## Required work:
Show each line of the data below that has the string "camo" in it.

[Records from a collection]
==*==

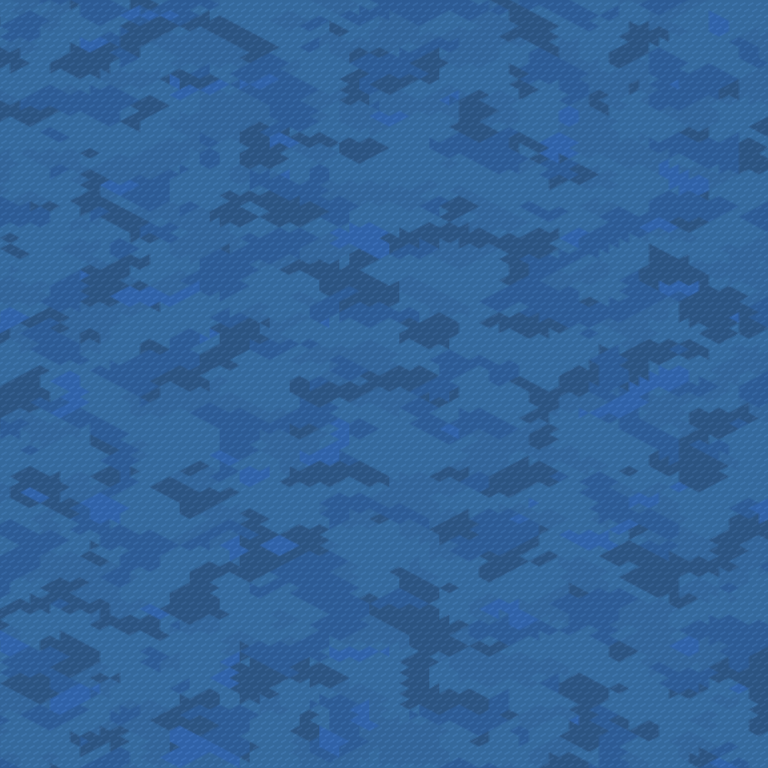
Reproduce this pattern procedurally as a three.js fragment shader.

```glsl
varying vec2 vUv;

const vec3 BASE = vec3(0.207, 0.410, 0.612);
const vec3 BASE_SHADE = vec3(0.200, 0.393, 0.598);
const vec3 DARK = vec3(0.174, 0.328, 0.505);
const vec3 BLUE = vec3(0.177, 0.358, 0.580);
const vec3 BRIGHT = vec3(0.190, 0.385, 0.655);
const vec3 THREAD_LIGHT = vec3(0.036, 0.048, 0.062);

const vec2 DIAMOND = vec2(0.0260, 0.0138);   // width and height of a camo cell
const float SPLIT = 0.09;                    // how readily a cell splits in half
const float PATCH_SCALE = 0.18;              // noise units per cell
const float DARK_LEVEL = 0.19;
const float BLUE_LEVEL = 0.21;
const float BRIGHT_LEVEL = 0.43;
const float SHADE_LEVEL = 0.12;
const float EDGE_SOFTNESS = 0.0010;

const vec2 THREAD_PITCH = vec2(0.0104, 0.0078);
const vec2 THREAD_HALF = vec2(0.0025, 0.0014);
const float THREAD_CORE = 0.0003;
const float THREAD_FADE = 0.0019;

vec2 gradientAt(vec2 p) {
  float h = fract(sin(dot(p, vec2(127.1, 311.7))) * 43758.55);
  float angle = 6.28318 * h;
  return vec2(cos(angle), sin(angle));
}

float gradientNoise(vec2 p) {
  vec2 i = floor(p);
  vec2 f = p - i;
  vec2 u = f * f * f * (f * (f * 6.0 - 15.0) + 10.0);
  vec2 e = vec2(1.0, 0.0);
  float a = dot(gradientAt(i), f);
  float b = dot(gradientAt(i + e.xy), f - e.xy);
  float c = dot(gradientAt(i + e.yx), f - e.yx);
  float d = dot(gradientAt(i + e.xx), f - e.xx);
  return mix(mix(a, b, u.x), mix(c, d, u.x), u.y);
}

float patches(vec2 p) {
  return gradientNoise(p) + 0.5 * gradientNoise(p * 2.07 + 17.3);
}

// One flat colour per half diamond of a slanted grid
vec3 camo(vec2 uv) {
  vec2 s = uv / DIAMOND;
  vec2 q = vec2(s.x + s.y, s.x - s.y);
  vec2 cell = floor(q);
  vec2 f = q - cell;
  float side = f.x + f.y > 1.0 ? SPLIT : -SPLIT;
  vec2 p = (cell + 0.5 + side) * PATCH_SCALE;

  vec3 color = mix(BASE, BASE_SHADE, step(SHADE_LEVEL, patches(p + 83.4)));
  color = mix(color, DARK, step(DARK_LEVEL, patches(p + vec2(5.2, 31.7))));
  color = mix(color, BLUE, step(BLUE_LEVEL, patches(p + vec2(47.6, 12.9))));
  return mix(color, BRIGHT, step(BRIGHT_LEVEL, patches(p + vec2(61.3, 74.1))));
}

// Short rising stitches in staggered rows
float threads(vec2 uv) {
  vec2 g = uv / THREAD_PITCH;
  g.x += 0.5 * mod(floor(g.y), 2.0);
  vec2 p = (fract(g) - 0.5) * THREAD_PITCH;
  float along = clamp(dot(p, THREAD_HALF) / dot(THREAD_HALF, THREAD_HALF), -1.0, 1.0);
  return 1.0 - smoothstep(THREAD_CORE, THREAD_FADE, length(p - along * THREAD_HALF));
}

void main() {
  // Average a small 3 by 3 neighbourhood to smooth the cell edges
  vec3 color = vec3(0.0);
  for (int y = -1; y <= 1; y++) {
    for (int x = -1; x <= 1; x++) {
      color += camo(vUv + vec2(float(x), float(y)) * EDGE_SOFTNESS);
    }
  }
  color = color / 9.0 + THREAD_LIGHT * threads(vUv);
  gl_FragColor = vec4(color, 1.0);
}
```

==*==

## Completed task:
const vec2 DIAMOND = vec2(0.0260, 0.0138);   // width and height of a camo cell
vec3 camo(vec2 uv) {
      color += camo(vUv + vec2(float(x), float(y)) * EDGE_SOFTNESS);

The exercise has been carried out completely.